High-throughput biological techniques, like microarrays and drug screens, generate an enormous amount of data that may be critically important for cancer researchers and clinicians. Being able to manipulate the data to extract those pieces of interest, however, can require computational or bioinformatics skills beyond those of the average scientist. One rich source of information is the NCI-60 panel of tumor cell lines. Originally developed to screen anticancer compounds by NCI’s Developmental Therapeutics Program, these 60 cell lines have also been analyzed for their gene and microRNA expression levels, DNA mutation status, and DNA copy number variations.
Gene Chip is one of five microarray platforms used to determine gene expression. (Photo: Christopher Spielmann)
Researchers from CCR and the Division of Cancer Treatment and Diagnosis, led by Yves Pommier, M.D., Ph.D., of CCR’s Laboratory of Molecular Pharmacology, wanted to make this data more readily available so they generated a series of online tools, which are freely accessible through their CellMiner web-application.

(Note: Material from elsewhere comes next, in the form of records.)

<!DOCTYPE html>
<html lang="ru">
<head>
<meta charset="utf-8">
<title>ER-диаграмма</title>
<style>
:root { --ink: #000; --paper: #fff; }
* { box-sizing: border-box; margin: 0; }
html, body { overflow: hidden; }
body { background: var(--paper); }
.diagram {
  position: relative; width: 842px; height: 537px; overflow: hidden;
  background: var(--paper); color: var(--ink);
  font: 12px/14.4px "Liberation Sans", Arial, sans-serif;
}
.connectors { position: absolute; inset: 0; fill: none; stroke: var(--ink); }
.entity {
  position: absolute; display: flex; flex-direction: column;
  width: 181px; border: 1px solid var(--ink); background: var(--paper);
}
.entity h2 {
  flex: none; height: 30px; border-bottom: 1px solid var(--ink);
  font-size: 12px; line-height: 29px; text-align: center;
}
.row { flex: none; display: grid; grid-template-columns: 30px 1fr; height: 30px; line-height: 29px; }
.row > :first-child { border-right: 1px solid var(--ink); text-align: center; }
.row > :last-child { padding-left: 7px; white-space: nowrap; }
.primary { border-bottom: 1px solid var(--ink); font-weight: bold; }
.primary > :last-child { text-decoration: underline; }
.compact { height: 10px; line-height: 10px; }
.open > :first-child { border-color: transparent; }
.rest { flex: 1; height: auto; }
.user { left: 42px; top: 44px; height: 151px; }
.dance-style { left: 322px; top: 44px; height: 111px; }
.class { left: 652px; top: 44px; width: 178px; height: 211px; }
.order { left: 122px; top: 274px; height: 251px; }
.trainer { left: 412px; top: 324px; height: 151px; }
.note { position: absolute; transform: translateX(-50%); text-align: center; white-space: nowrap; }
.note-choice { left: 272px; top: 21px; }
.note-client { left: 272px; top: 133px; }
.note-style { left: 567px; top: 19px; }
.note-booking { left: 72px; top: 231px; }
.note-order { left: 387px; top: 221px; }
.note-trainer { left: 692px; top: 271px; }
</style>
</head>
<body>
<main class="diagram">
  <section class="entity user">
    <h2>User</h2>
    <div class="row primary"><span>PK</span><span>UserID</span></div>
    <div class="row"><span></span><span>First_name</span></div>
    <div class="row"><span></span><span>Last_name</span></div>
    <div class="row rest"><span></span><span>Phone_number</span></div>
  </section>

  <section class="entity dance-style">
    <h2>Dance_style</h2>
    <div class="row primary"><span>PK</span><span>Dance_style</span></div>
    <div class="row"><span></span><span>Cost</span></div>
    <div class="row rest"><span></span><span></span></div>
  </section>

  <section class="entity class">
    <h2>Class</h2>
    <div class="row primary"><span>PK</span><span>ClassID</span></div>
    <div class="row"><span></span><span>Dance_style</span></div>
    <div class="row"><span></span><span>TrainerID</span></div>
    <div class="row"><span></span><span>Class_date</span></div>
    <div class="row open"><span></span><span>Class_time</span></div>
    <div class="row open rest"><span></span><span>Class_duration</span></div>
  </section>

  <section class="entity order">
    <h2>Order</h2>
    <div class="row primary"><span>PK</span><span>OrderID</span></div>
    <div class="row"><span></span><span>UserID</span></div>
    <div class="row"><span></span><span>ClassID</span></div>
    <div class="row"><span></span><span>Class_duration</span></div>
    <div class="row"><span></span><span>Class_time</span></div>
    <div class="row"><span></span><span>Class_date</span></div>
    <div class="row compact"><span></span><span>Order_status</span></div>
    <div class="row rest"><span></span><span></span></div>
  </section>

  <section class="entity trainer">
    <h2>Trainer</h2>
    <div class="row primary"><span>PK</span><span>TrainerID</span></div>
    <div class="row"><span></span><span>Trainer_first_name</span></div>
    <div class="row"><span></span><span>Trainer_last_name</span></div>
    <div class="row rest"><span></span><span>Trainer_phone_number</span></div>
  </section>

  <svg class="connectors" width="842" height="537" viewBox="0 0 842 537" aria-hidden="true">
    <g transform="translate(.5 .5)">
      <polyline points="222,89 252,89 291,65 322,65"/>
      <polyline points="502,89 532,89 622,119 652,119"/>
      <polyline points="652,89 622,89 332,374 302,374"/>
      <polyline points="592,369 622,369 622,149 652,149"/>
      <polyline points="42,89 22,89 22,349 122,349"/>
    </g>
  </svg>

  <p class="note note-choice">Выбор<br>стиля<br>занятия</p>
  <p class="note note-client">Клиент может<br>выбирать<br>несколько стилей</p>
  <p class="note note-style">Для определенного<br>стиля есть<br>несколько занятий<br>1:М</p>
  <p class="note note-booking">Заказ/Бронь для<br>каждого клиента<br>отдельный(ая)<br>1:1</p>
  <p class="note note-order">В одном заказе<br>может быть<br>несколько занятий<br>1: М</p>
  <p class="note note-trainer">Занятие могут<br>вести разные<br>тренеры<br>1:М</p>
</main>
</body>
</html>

The tools, described in a recent Cancer Research paper, allow users to access expression levels for 26,065 genes and 360 microRNAs as well as the activity of 20,503 compounds, including 98 that are already approved by the Food and Drug Administration. An additional tool that performs pattern comparisons can be used to identify connections between these three parameters or with a user-supplied pattern of interest. The tools perform the complex computational tasks required to normalize the data captured from five distinct microarray platforms and varying numbers of drug experiments and present it in a format that is easier for users to analyze.
To demonstrate the usefulness of their tools, the researchers tested a colon-specific pattern. Of the genes with a highest colon specificity that were returned, two are known to be over-expressed in colon cancer, and a third, which had the highest specificity, is a little-studied gene that may make an excellent colon cancer biomarker. Several drugs were also highly active in colon cancer cell lines. Three of these are currently being tested in clinical trials, while the fourth drug with the strongest colon-specific activity pattern, could be considered for testing. Looking at the activity pattern across all 60 cell lines for one of the drugs under clinical investigation, the researchers also noted strong activity in melanoma cell lines suggesting the drug could be a therapy for that cancer type as well.

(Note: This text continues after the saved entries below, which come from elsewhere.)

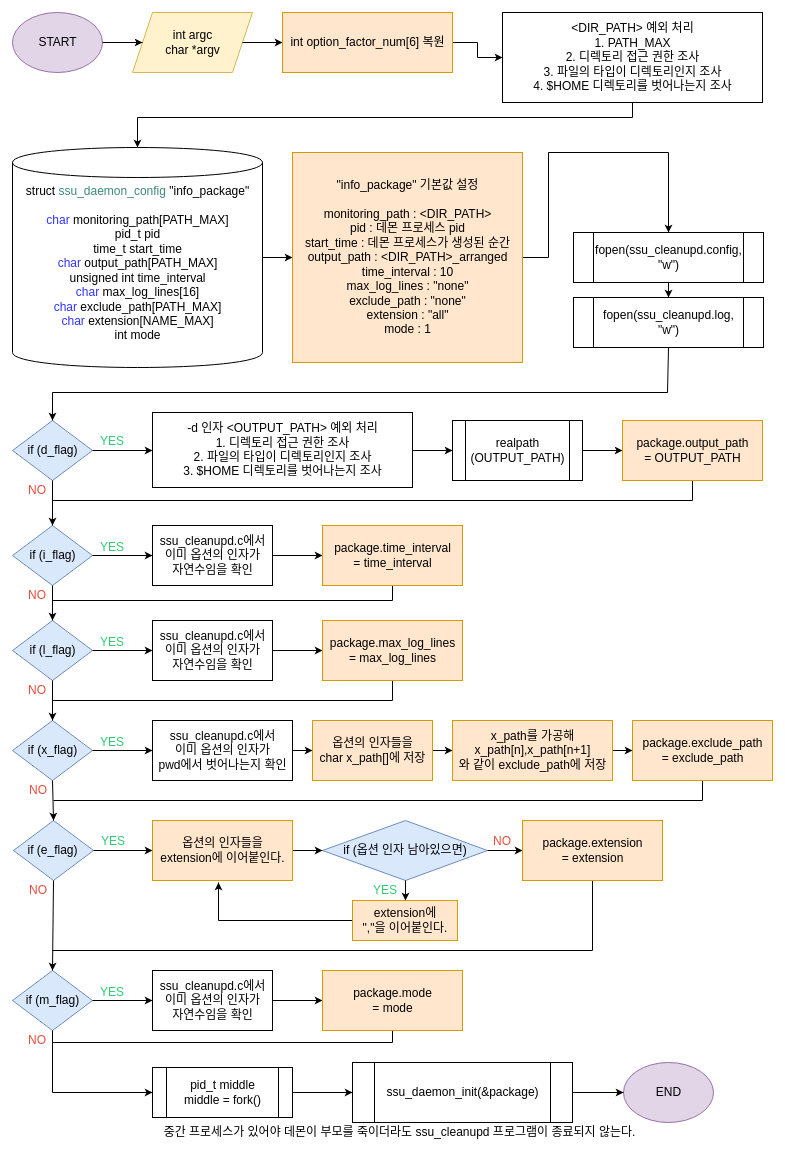
<!DOCTYPE html>
<html lang="ko">
<head>
<meta charset="utf-8">
<title>Daemon initialisation flowchart</title>
<style>
:root {
  --ink: #000; --paper: #fff;
  --orange: #ffe6cc; --orange-line: #d79b00;
  --blue: #dae8fc; --blue-line: #6c8ebf;
  --purple: #e1d5e7; --purple-line: #9673a6;
  --yellow: #fff2cc; --yellow-line: #d6b656;
  --yes: #2ecc71; --no: #e74c3c;
  --type: #3333ff; --struct: #3f8a77;
}
* { box-sizing: border-box; }
html, body { margin: 0; }
.chart {
  position: relative; width: 785px; height: 1152px; overflow: hidden;
  background: var(--paper); color: var(--ink);
  font: 12px/14.4px "Liberation Sans", "Noto Sans CJK KR", sans-serif;
}
.lines { position: absolute; left: 0; top: 0; }
.flow { fill: none; stroke: var(--ink); marker-end: url(#arrow); }
.join { fill: none; stroke: var(--ink); }
.decision { fill: var(--blue); stroke: var(--blue-line); }
.terminal { fill: var(--purple); stroke: var(--purple-line); }
.input { fill: var(--yellow); stroke: var(--yellow-line); }
.store { fill: var(--paper); stroke: var(--ink); }
.node {
  position: absolute; left: var(--x); top: var(--y); width: var(--w); height: var(--h);
  display: flex; align-items: center; justify-content: center;
  text-align: center; white-space: nowrap;
}
.step, .call { border: 1px solid var(--ink); background: var(--paper); }
.assign { border: 1px solid var(--orange-line); background: var(--orange); }
.call::before {
  content: ""; position: absolute; top: 0; bottom: 0; left: var(--bar); right: var(--bar);
  border: solid var(--ink); border-width: 0 1px;
}
.call span { position: relative; }
.q { --x: 12px; --w: 81px; --h: 61px; }
.r { --h: 61px; }
.check { --x: 152px; --w: 121px; }
.set { --x: 322px; --w: 141px; }
.yes, .no { position: absolute; left: var(--x); top: var(--y); width: 40px; text-align: center; }
.yes { --x: 92px; color: var(--yes); }
.no { --x: 17px; color: var(--no); }
.type { color: var(--type); }
.struct { color: var(--struct); }
</style>
</head>
<body>
<main class="chart">
  <svg class="lines" width="785" height="1152" viewBox="0 0 785 1152" aria-hidden="true">
    <defs>
      <marker id="arrow" markerUnits="userSpaceOnUse" markerWidth="10" markerHeight="10" refX="8" refY="4" orient="auto" overflow="visible">
        <path d="M0 0L8 4L0 8L2 4Z"/>
      </marker>
      <path id="diamond" class="decision" d="M40 0L80 30L40 60L0 30Z"/>
    </defs>
    <g transform="translate(.5 .5)">
      <ellipse class="terminal" cx="57" cy="42" rx="45" ry="30"/>
      <path class="input" d="M132 72L152 12H252L232 72Z"/>
      <path class="store" d="M12 162C12 142 262 142 262 162V352C262 372 12 372 12 352Z"/>
      <path class="join" d="M12 162C12 182 262 182 262 162"/>
      <use href="#diamond" x="12" y="420"/>
      <use href="#diamond" x="12" y="525"/>
      <use href="#diamond" x="12" y="620"/>
      <use href="#diamond" x="12" y="720"/>
      <use href="#diamond" x="13" y="820"/>
      <use href="#diamond" x="12" y="970"/>
      <path class="decision" d="M405 820L487 850L405 880L322 850Z"/>
      <ellipse class="terminal" cx="668" cy="1092" rx="45" ry="30"/>

      <path class="flow" d="M102 42H142"/>
      <path class="flow" d="M242 42H282"/>
      <path class="flow" d="M452 42H477V57H502"/>
      <path class="flow" d="M632 102V117H137V147"/>
      <path class="flow" d="M262 257H292"/>
      <path class="flow" d="M522 257H548V152H668V232"/>
      <path class="flow" d="M668 282V297"/>
      <path class="flow" d="M668 347L667 392H52V420"/>

      <path class="flow" d="M92 450H152"/>
      <path class="flow" d="M412 450H452"/>
      <path class="flow" d="M582 450H622"/>
      <path class="flow" d="M52 480V525"/>
      <path class="join" d="M692 480V500H52"/>

      <path class="flow" d="M92 555H152"/>
      <path class="flow" d="M272 555H322"/>
      <path class="flow" d="M52 585V620"/>
      <path class="join" d="M392 585V600H52"/>

      <path class="flow" d="M92 650H152"/>
      <path class="flow" d="M272 650H322"/>
      <path class="flow" d="M52 680V720"/>
      <path class="join" d="M392 680V700H52"/>

      <path class="flow" d="M92 750H152"/>
      <path class="flow" d="M292 750H312"/>
      <path class="flow" d="M432 750H452"/>
      <path class="flow" d="M612 750H632"/>
      <path class="flow" d="M52 780L53 820"/>
      <path class="join" d="M702 780V800H53"/>

      <path class="flow" d="M93 850H152"/>
      <path class="flow" d="M292 850H322"/>
      <path class="flow" d="M487 850H522"/>
      <path class="flow" d="M405 880V900"/>
      <path class="flow" d="M352 920H218V882"/>
      <path class="flow" d="M53 880L52 970"/>
      <path class="join" d="M592 880V950H52"/>

      <path class="flow" d="M92 1000H152"/>
      <path class="flow" d="M272 1000H322"/>
      <path class="join" d="M392 1030V1042H52"/>
      <path class="flow" d="M52 1030V1092H152"/>
      <path class="flow" d="M292 1092H352"/>
      <path class="flow" d="M572 1092H623"/>
    </g>
  </svg>

  <div class="node r" style="--x:12px;--y:12px;--w:91px">START</div>
  <div class="node r" style="--x:132px;--y:12px;--w:121px">int argc<br>char *argv</div>
  <div class="node r assign" style="--x:282px;--y:12px;--w:171px">int option_factor_num[6] 복원</div>
  <div class="node step" style="--x:502px;--y:12px;--w:261px;--h:91px">&lt;DIR_PATH&gt; 예외 처리<br>1. PATH_MAX<br>2. 디렉토리 접근 권한 조사<br>3. 파일의 타입이 디렉토리인지 조사<br>4. $HOME 디렉토리를 벗어나는지 조사</div>

  <div class="node" style="--x:12px;--y:162px;--w:251px;--h:203px"><div>struct <span class="struct">ssu_daemon_config</span> "info_package"<br><br><span class="type">char</span> monitoring_path[PATH_MAX]<br>pid_t pid<br>time_t start_time<br><span class="type">char</span> output_path[PATH_MAX]<br>unsigned int time_interval<br><span class="type">char</span> max_log_lines[16]<br><span class="type">char</span> exclude_path[PATH_MAX]<br><span class="type">char</span> extension[NAME_MAX]<br>int mode</div></div>
  <div class="node assign" style="--x:292px;--y:152px;--w:231px;--h:211px">"info_package" 기본값 설정<br><br>monitoring_path : &lt;DIR_PATH&gt;<br>pid : 데몬 프로세스 pid<br>start_time : 데몬 프로세스가 생성된 순간<br>output_path : &lt;DIR_PATH&gt;_arranged<br>time_interval : 10<br>max_log_lines : "none"<br>exclude_path : "none"<br>extension : "all"<br>mode : 1</div>
  <div class="node call" style="--x:573px;--y:232px;--w:191px;--h:51px;--bar:19px"><span>fopen(ssu_cleanupd.config,<br>"w")</span></div>
  <div class="node call" style="--x:573px;--y:297px;--w:191px;--h:51px;--bar:19px"><span>fopen(ssu_cleanupd.log,<br>"w")</span></div>

  <div class="node q" style="--y:420px">if (d_flag)</div>
  <span class="yes" style="--y:434px">YES</span>
  <span class="no" style="--y:483px">NO</span>
  <div class="node step" style="--x:152px;--y:412px;--w:261px;--h:76px">-d 인자 &lt;OUTPUT_PATH&gt; 예외 처리<br>1. 디렉토리 접근 권한 조사<br>2. 파일의 타입이 디렉토리인지 조사<br>3. $HOME 디렉토리를 벗어나는지 조사</div>
  <div class="node r call" style="--x:452px;--y:420px;--w:131px;--bar:12px"><span>realpath<br>(OUTPUT_PATH)</span></div>
  <div class="node r assign" style="--x:622px;--y:420px;--w:141px">package.output_path<br>= OUTPUT_PATH</div>

  <div class="node q" style="--y:525px">if (i_flag)</div>
  <span class="yes" style="--y:540px">YES</span>
  <span class="no" style="--y:588px">NO</span>
  <div class="node r step check" style="--y:525px">ssu_cleanupd.c에서<br>이미 옵션의 인자가<br>자연수임을 확인</div>
  <div class="node r assign set" style="--y:525px">package.time_interval<br>= time_interval</div>

  <div class="node q" style="--y:620px">if (l_flag)</div>
  <span class="yes" style="--y:635px">YES</span>
  <span class="no" style="--y:683px">NO</span>
  <div class="node r step check" style="--y:620px">ssu_cleanupd.c에서<br>이미 옵션의 인자가<br>자연수임을 확인</div>
  <div class="node r assign set" style="--y:620px">package.max_log_lines<br>= max_log_lines</div>

  <div class="node q" style="--y:720px">if (x_flag)</div>
  <span class="yes" style="--y:735px">YES</span>
  <span class="no" style="--x:18px;--y:783px">NO</span>
  <div class="node r step" style="--x:152px;--y:720px;--w:141px">ssu_cleanupd.c에서<br>이미 옵션의 인자가<br>pwd에서 벗어나는지 확인</div>
  <div class="node r assign" style="--x:312px;--y:720px;--w:121px">옵션의 인자들을<br>char x_path[]에 저장</div>
  <div class="node r assign" style="--x:452px;--y:720px;--w:161px">x_path를 가공해<br>x_path[n],x_path[n+1]<br>와 같이 exclude_path에 저장</div>
  <div class="node r assign" style="--x:632px;--y:720px;--w:141px">package.exclude_path<br>= exclude_path</div>

  <div class="node q" style="--y:820px">if (e_flag)</div>
  <span class="yes" style="--x:93px;--y:834px">YES</span>
  <span class="no" style="--x:18px;--y:883px">NO</span>
  <div class="node r assign" style="--x:152px;--y:820px;--w:141px">옵션의 인자들을<br>extension에 이어붙인다.</div>
  <div class="node r" style="--x:322px;--y:820px;--w:166px">if (옵션 인자 남아있으면)</div>
  <span class="no" style="--x:482px;--y:834px">NO</span>
  <span class="yes" style="--x:365px;--y:883px">YES</span>
  <div class="node r assign" style="--x:522px;--y:820px;--w:141px">package.extension<br>= extension</div>
  <div class="node assign" style="--x:352px;--y:900px;--w:106px;--h:41px">extension에<br>","을 이어붙인다.</div>

  <div class="node q" style="--y:970px">if (m_flag)</div>
  <span class="yes" style="--y:985px">YES</span>
  <span class="no" style="--y:1033px">NO</span>
  <div class="node r step check" style="--y:970px">ssu_cleanupd.c에서<br>이미 옵션의 인자가<br>자연수임을 확인</div>
  <div class="node r assign set" style="--y:970px">package.mode<br>= mode</div>

  <div class="node call" style="--x:152px;--y:1067px;--w:141px;--h:51px;--bar:13px"><span>pid_t middle<br>middle = fork()</span></div>
  <div class="node r call" style="--x:352px;--y:1062px;--w:221px;--bar:21px"><span>ssu_daemon_init(&amp;package)</span></div>
  <div class="node r" style="--x:623px;--y:1062px;--w:91px">END</div>
  <div class="node" style="--x:149px;--y:1122px;--w:501px;--h:20px">중간 프로세스가 있어야 데몬이 부모를 죽이더라도 ssu_cleanupd 프로그램이 종료되지 않는다.</div>
</main>
</body>
</html>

The researchers plan to add more tools in the future including two that provide access to DNA copy number variations and whole genome sequences across the NCI-60. Together, these freely available tools can help researchers with little bioinformatics training find novel hypothesis-generating associations from data previously buried in complex databases.
To learn more about Dr. Pommier’s research, please visit his CCR Web site at http://ccr.cancer.gov/staff/staff.asp?name=pommier.
For more information about CellMiner and to access its tools, please visit http://discover.nci.nih.gov/cellminer.